Wednesday, April 29, 2020

While Staying At Home: Echidne Stuff Which Might Distract You For A Moment

1.  Things you notice while self-isolating:  The Decline Of The Humble Garlic.

What happened to garlic?  Once upon a time a head of garlic had several plump cloves, easily detached from the head, and very easily peeled. The skin came off with just a little bit of rubbing.

Now, unless I shop very carefully*, I get heads of garlic where someone has glued the skin on with superglue.  Attempts to peel the cloves leave sticky garlic skin over all surfaces, including me and the nearby floor.  And what looks like one medium-sized plump clove turns out to be a group of five or six thin sliver cloves, each wearing its own garlic winter coat skin.  Peeling those micro-cloves requires a magnifying class and takes hours.

This makes me grumpy.

2.  I got even grumpier when scrubbing the floor.  A particular stubborn dried marmalade stain low on a nearby wall made me start scrubbing the woodwork around the door.  It is old and battered, that woodwork, and so my scrubbing allowed a splinter to slide under the nail of my right middle finger.  The "giving the finger" finger.

The pain was pretty exuberant, so I swore as exuberantly while looking for the smallest tweezers in the house.  When I found them I took a deep breath and then yanked the splinter out.  Luckily it came out in one piece.  Less luckily, everything went dark for a second.

After disinfecting (a lot of disinfecting), I felt relief.  Then the lessons I learned:

-  Wear those housework gloves when scrubbing floors, even when they are uncomfortable.
-  There is a good reason why torturers use this particular trick.

3.  Mask-making.  I have now made many face masks.  The first ones I made out of vacuum cleaner bags, using a pattern which follows the shape of the face.  For ties I used various ribbons, piping and elastic thread I had hoarded in the past.

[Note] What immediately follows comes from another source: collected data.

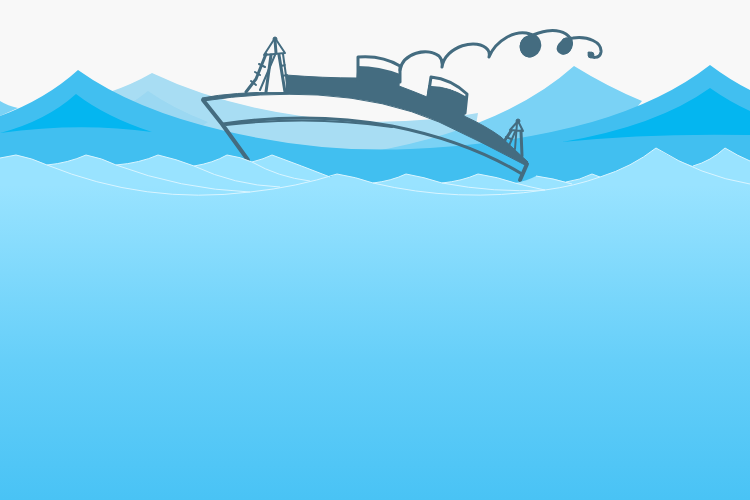
<!DOCTYPE html>
<html lang="en">
<head>
<meta charset="utf-8">
<title>Steamship at sea</title>
<style>
:root {
  --sky: #f8f8f8;
  --wave-pale: #a8ddf3;
  --wave-haze: #9bd8f2;
  --wave-light: #7ad2f5;
  --wave-main: #41bff0;
  --wave-deep: #04b6f0;
  --sea-top: #99e3ff;
  --sea-middle: #66cff9;
  --sea-bottom: #49c3f5;
  --foam: #d9f5ff;
  --ink: #446c80;
}
html, body { margin: 0; padding: 0; overflow: hidden; background: var(--sky); }
.seascape { display: block; width: 750px; height: 500px; background: var(--sky); }
.pale { fill: var(--wave-pale); }
.haze { fill: var(--wave-haze); }
.light { fill: var(--wave-light); }
.main { fill: var(--wave-main); }
.deep { fill: var(--wave-deep); }
.foam { fill: none; stroke: var(--foam); stroke-width: 1; }
.solid { fill: var(--ink); stroke: var(--ink); stroke-width: 1; stroke-linejoin: round; }
.line { fill: none; stroke: var(--ink); stroke-width: 3; stroke-linecap: round; stroke-linejoin: round; }
.thin { stroke-width: 2; }
.thick { stroke-width: 4; }
.rim { fill: var(--sky); }
</style>
</head>
<body>
<svg class="seascape" viewBox="0 0 750 500" role="img" aria-label="A steamship tilting on blue waves">
  <defs>
    <linearGradient id="sea-depth" gradientUnits="userSpaceOnUse" x1="0" y1="150" x2="0" y2="500">
      <stop offset="0" stop-color="var(--sea-top)"/>
      <stop offset=".1" stop-color="var(--sea-top)"/>
      <stop offset=".6" stop-color="var(--sea-middle)"/>
      <stop offset="1" stop-color="var(--sea-bottom)"/>
    </linearGradient>
  </defs>

  <g id="far-waves">
    <path class="light" d="M0 101Q8 106 18 108L0 116Z"/>
    <path class="pale" d="M60 104Q112 96 152 73Q236 113 350 121Q420 124 478 113L470 160H60Z"/>
    <path class="haze" d="M100 115Q128 108 148 91Q172 108 208 122L180 140Z"/>
    <path class="light" d="M370 152Q505 128 574 66Q608 87 642 101L600 152Z"/>
  </g>

  <g id="near-waves">
    <path class="main" d="M0 116Q46 99 78 70Q134 110 225 131Q320 153 410 149Q510 145 592 122Q664 101 710 65Q730 80 750 90V220H0Z"/>
    <path class="deep" d="M0 133Q46 121 76 94Q106 117 152 132Q80 122 0 133Z"/>
    <path class="deep" d="M562 142Q657 126 710 88Q730 102 750 111V135Q650 133 562 142Z"/>
  </g>

  <g id="ship">
    <path id="hull-band" class="solid" d="M202 98Q232 92 284 92L286 75Q324 78 357 78L358 66Q380 64 400 73L399 86Q415 92 427 97L429 85Q449 87 467 97L464 116Q486 126 501 137L528 162L525 165Q484 143 439 122Q386 99 318 95Q260 92 203 101Z"/>
    <g id="stern-and-bow">
      <path class="line thick" d="M203 100L222 124L248 160"/>
      <path class="line thick" d="M527 164L520 180"/>
      <path class="line" d="M223 124Q310 111 392 126Q467 141 522 174"/>
      <path class="line thin" d="M226 125Q310 115 392 127"/>
    </g>
    <g id="funnels">
      <path class="rim" d="M358 57Q381 57 400 66V74Q379 66 358 66Z"/>
      <path class="line" d="M358 80V57Q382 55 400 66V82"/>
      <path class="rim" d="M431 77Q451 80 467 93V97Q448 85 429 86Z"/>
      <path class="line" d="M428 97L431 77Q451 79 467 94L465 113"/>
    </g>
    <g id="fore-mast">
      <path class="rim" d="M275 40L285 54L286 92H247L264 56Z"/>
      <path class="line thin" d="M275 38L264 55L285 53Z"/>
      <path class="line" d="M275 40L276 53M266 54L256 79L246 92M271 55L266 92M279 55L285 92"/>
      <path class="line thin" d="M275 55L260 90M255 72L260 75M251 81L256 85M259 64L265 67M283 54L288 90M281 66L285 65M282 76L287 75"/>
      <circle class="solid" cx="275" cy="39" r="2"/>
    </g>
    <g id="aft-mast">
      <path class="line thin" d="M518 121L510 130L523 131ZM517 123L515 149"/>
      <path class="line" d="M511 131L501 146M521 131L522 156"/>
      <path class="line thin" d="M515 132L508 148M506 137L511 139"/>
      <circle class="solid" cx="518" cy="121" r="2"/>
    </g>
    <g id="smoke">
      <path class="line" d="M400 70C403 53 427 47 439 56Q443 60 442 67C445 46 478 37 488 50Q490 53 489 57C496 40 516 29 530 34C545 38 541 55 530 56C519 56 518 40 528 37C540 32 554 27 566 34C577 42 569 55 562 53C553 50 561 39 573 38C588 36 602 42 601 52C600 59 590 59 589 53"/>
      <path class="solid" d="M523 39Q530 33 537 39Q543 47 535 55Q529 60 522 53Q518 45 523 39ZM563 39Q570 35 572 44Q571 54 563 54Q555 51 563 39Z"/>
      <circle class="solid" cx="591" cy="55" r="3"/>
    </g>
  </g>

  <g id="front-sea">
    <path fill="url(#sea-depth)" d="M0 158L16 155Q32 158 47 165Q68 163 86 155Q102 158 116 165Q140 163 158 155Q176 159 194 166Q213 163 227 155Q241 157 252 162Q264 159 272 155Q302 166 330 177L337 174Q356 177 373 183Q391 181 406 174Q424 177 442 183Q462 181 478 174Q498 177 515 183Q527 181 536 176Q552 178 566 182Q580 180 592 174L600 177Q632 167 656 148Q674 160 693 166Q711 161 725 148Q738 156 750 161V500H0Z"/>
    <g id="foam-lines" class="foam">
      <path d="M0 158L16 155Q32 158 47 165Q68 163 86 155Q102 158 116 165Q140 163 158 155Q176 159 194 166Q213 163 227 155Q241 157 252 162Q264 159 272 155Q302 166 330 177"/>
      <path d="M47 165Q146 205 250 192Q297 187 337 174Q356 177 373 183Q391 181 406 174Q424 177 442 183Q462 181 478 174Q498 177 515 183"/>
      <path d="M116 165Q180 189 250 192M194 166Q234 185 280 187M252 162Q278 177 310 181"/>
      <path d="M373 183Q458 203 545 190Q575 186 600 177L592 174Q580 180 566 182"/>
      <path d="M442 183Q495 193 545 190M515 183Q530 187 545 190M536 176Q552 178 572 184"/>
      <path d="M600 177Q632 167 656 148Q701 176 750 184M693 166Q711 161 725 148Q738 156 750 161"/>
    </g>
  </g>
</svg>
</body>
</html>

Those work pretty well, but they are rough against the skin, so the next generation of masks has two layers of cotton material (pillowcases) sandwiching several very thin layers of slightly different filmy material from the insides of vacuum cleaner bags.  They are quite comfortable, but I have no idea how effective they are.

I have also made a few cloth masks without any fillers.

While doing all that I mused on the fact that an extremely rich country now has several areas where people are required to wear masks outside (a good requirement), but where getting those masks is left completely to the individuals.  Indeed, one article recommended home-sewing as the answer to this supply-side problem. 

Most people probably don't know how to sew and even fewer have sewing machines.  There are methods allowing the making of no-sew masks, of course, and a bandana works in a pinch.

But still.  There's something very Trumpian about the way a very public health problem is now partly addressed by home-spun and private solutions.  This is because Trump does not seem to see much of a role for the federal government in combating covid-19.  Earlier he implied** that states would be on their own in acquiring masks, gowns, and so on for health care workers.  This has resulted in something like a Wild West market where individual states are bidding against each other.

I believe the reason is that Trump doesn't understand which tasks even conservatives see as the role of the federal government. 


*  Whole Paycheck has some expensive ones which are like the old-time garlic, so not all garlic has suddenly mutated. 

** From here:

Trump initially indicated states should try to buy supplies themselves, but they found themselves competing with each other and the federal government as they scoured the globe for supplies. The president then said he would distribute some supplies, but a failure to start the process earlier and put a single agency in charge exacerbated manufacturing and distribution problems, according to local, state and federal officials.